Most Wasted Food Comes from Our Kitchens
We do not consume everything we grow. This includes inedible parts of fruits and vegetables. It also includes food that retailers receive but do not sell, as well as food prepared by restaurants and homes that goes uneaten.
The non-profit organization ReFed defines this as surplus food in its report published in 2023.
ReFed mentions that while some surplus food is unavoidable, a significant portion of it is preventable. This portion, which can still be consumed, is referred to as food waste.
The growing problem of surplus food
According to the report, 38% of all food grown in America goes unsold or uneaten, and most of this food is wasted. In 2021, surplus food cost Americans $444 billion, with approximately 70% ($310 billion) attributed to food waste.

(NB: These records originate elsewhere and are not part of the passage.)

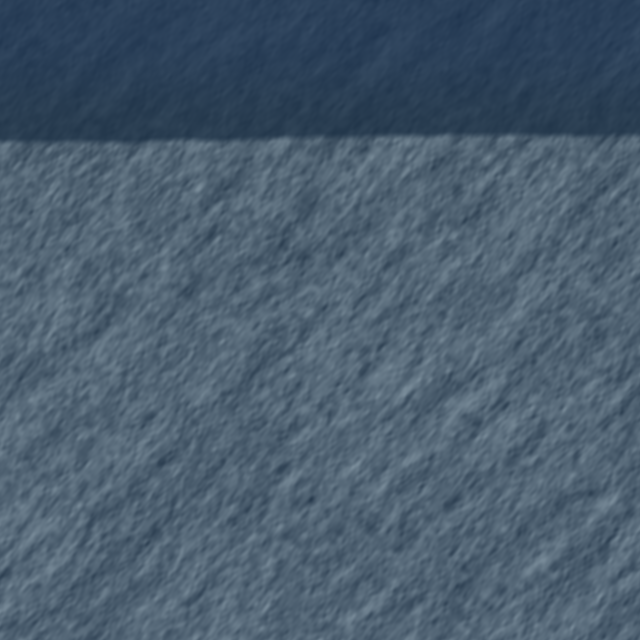
Reproduce this texture procedurally as a WebGL 2 fragment shader.

```glsl
#version 300 es
precision highp float;

#define HORIZON_LEFT 0.776
#define HORIZON_RISE 0.012
#define EDGE_SOFTNESS 0.007
#define STREAK_ANGLE 0.79
#define GRAIN_ANGLE 0.98
#define RELIEF_STEP 0.0022
#define RELIEF_GAIN 0.040
#define STREAK_GAIN 0.055
#define GRAIN_GAIN 0.095
#define SHADOW_RELIEF 0.27

uniform vec2 u_resolution;
out vec4 fragColor;

const vec3 LIT_COLOR = vec3(0.324, 0.397, 0.459);
const vec3 SHADE_TOP = vec3(0.168, 0.252, 0.350);
const vec3 SHADE_LOW = vec3(0.162, 0.241, 0.318);

float hash(vec2 p) {
    vec3 q = fract(vec3(p.xyx) * 0.1031);
    q += dot(q, q.yzx + 33.33);
    return fract((q.x + q.y) * q.z);
}

float noise(vec2 p) {
    vec2 cell = floor(p);
    vec2 f = fract(p);
    f = f * f * (3.0 - 2.0 * f);
    float low = mix(hash(cell), hash(cell + vec2(1.0, 0.0)), f.x);
    float high = mix(hash(cell + vec2(0.0, 1.0)), hash(cell + 1.0), f.x);
    return mix(low, high, f.y);
}

// Components of p along and across a direction
vec2 alongAcross(vec2 p, float angle) {
    float c = cos(angle);
    float s = sin(angle);
    return vec2(c * p.x + s * p.y, c * p.y - s * p.x);
}

// Streak axes, gently bent
vec2 streakAxes(vec2 p) {
    vec2 q = alongAcross(p, STREAK_ANGLE);
    q.y += 0.018 * (noise(p * 5.0 + 17.0) - 0.5);
    q.y += 0.006 * (noise(p * 19.0 + 41.0) - 0.5);
    return q + 10.0;
}

// Ridges grow rounder as they become finer
float surfaceHeight(vec2 q) {
    float height = 0.0;
    float frequency = 26.0;
    float stretch = 0.24;
    for (int i = 0; i < 4; i++) {
        height += noise(q * frequency * vec2(stretch, 1.0)) / frequency;
        q += vec2(3.7, 8.3);
        frequency *= 1.9;
        stretch = mix(stretch, 0.65, 0.35);
    }
    return height;
}

void main() {
    vec2 p = gl_FragCoord.xy / u_resolution;
    vec2 q = streakAxes(p);

    // Light from the upper left across the ridges
    vec2 offset = vec2(0.0, RELIEF_STEP);
    float slope = surfaceHeight(q - offset) - surfaceHeight(q + offset);
    float relief = RELIEF_GAIN * slope / (2.0 * RELIEF_STEP);

    // Broad bands and narrow streaks
    float bands = noise(q * vec2(4.0, 15.0)) - 0.5;
    float streaks = noise(q * vec2(12.0, 46.0) + 5.0) - 0.5;

    // Fine, steeper grain in two sizes
    vec2 g = alongAcross(p, GRAIN_ANGLE) + 10.0;
    float grain = noise(g * vec2(62.0, 135.0)) - 0.5;
    grain += 0.7 * (noise(g * vec2(115.0, 205.0) + 9.0) - 0.5);
    float surface = relief + STREAK_GAIN * (0.5 * bands + streaks) + GRAIN_GAIN * grain;

    // Lit ground below a ragged shadow edge
    float edge = HORIZON_LEFT + HORIZON_RISE * smoothstep(0.0, 0.8, p.x);
    edge += 0.005 * (noise(vec2(p.x * 34.0, 2.0)) - 0.5);
    float depth = edge - p.y;
    float lit = smoothstep(-EDGE_SOFTNESS, EDGE_SOFTNESS, depth);

    vec3 shade = mix(SHADE_LOW, SHADE_TOP, smoothstep(0.79, 0.95, p.y));
    vec3 ground = LIT_COLOR + 0.010 * exp(-max(depth, 0.0) * 50.0);
    ground += vec3(0.004, 0.004, 0.008) * (0.4 - p.y);

    vec3 color = mix(shade, ground, lit);
    color += surface * mix(SHADOW_RELIEF, 1.0, lit) * vec3(1.0, 1.0, 0.94);
    fragColor = vec4(clamp(color, 0.0, 1.0), 1.0);
}
```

When we send food to a compost bin or a landfill instead of consuming it, we waste all the resources required to produce, transport, and store that food.
The report states that surplus food in the U.S. is responsible for 6% of the country's greenhouse gas emissions, utilizes 22% of all freshwater resources, and contributes 24% of landfill inputs.
This is happening at a time when 1 in 10 Americans experiences food insecurity, meaning they lack access to sufficient, affordable, nutritious, and culturally appropriate food.
Most of the surplus food occurs in our homes
Throughout the supply chain, surplus food is a prevalent problem, occurring in farms, manufacturing, and businesses such as retailers, restaurants, and homes.
Homes, in particular, are responsible for approximately 50% of all surplus food. Most of the food waste happens at homes due to unplanned purchasing, which can lead to over-purchasing and wastage.
Sometimes, we are swayed by "buy more, save more" labels and end up buying things in bulk, only to realize later that we don't actually need them. There is also a lot of misunderstanding around expiry dates, resulting in the disposal of perfectly edible food.
Reducing food waste is a simple and impactful way to positively affect the planet, and we can make a big impact right in our kitchen.
When food does go bad, dealing with food waste through composting is an ideal approach, as putting it in landfills releases methane. However, not everyone has access to municipal composting. If you're new to composting, you can check out Commons' Guide to Composting.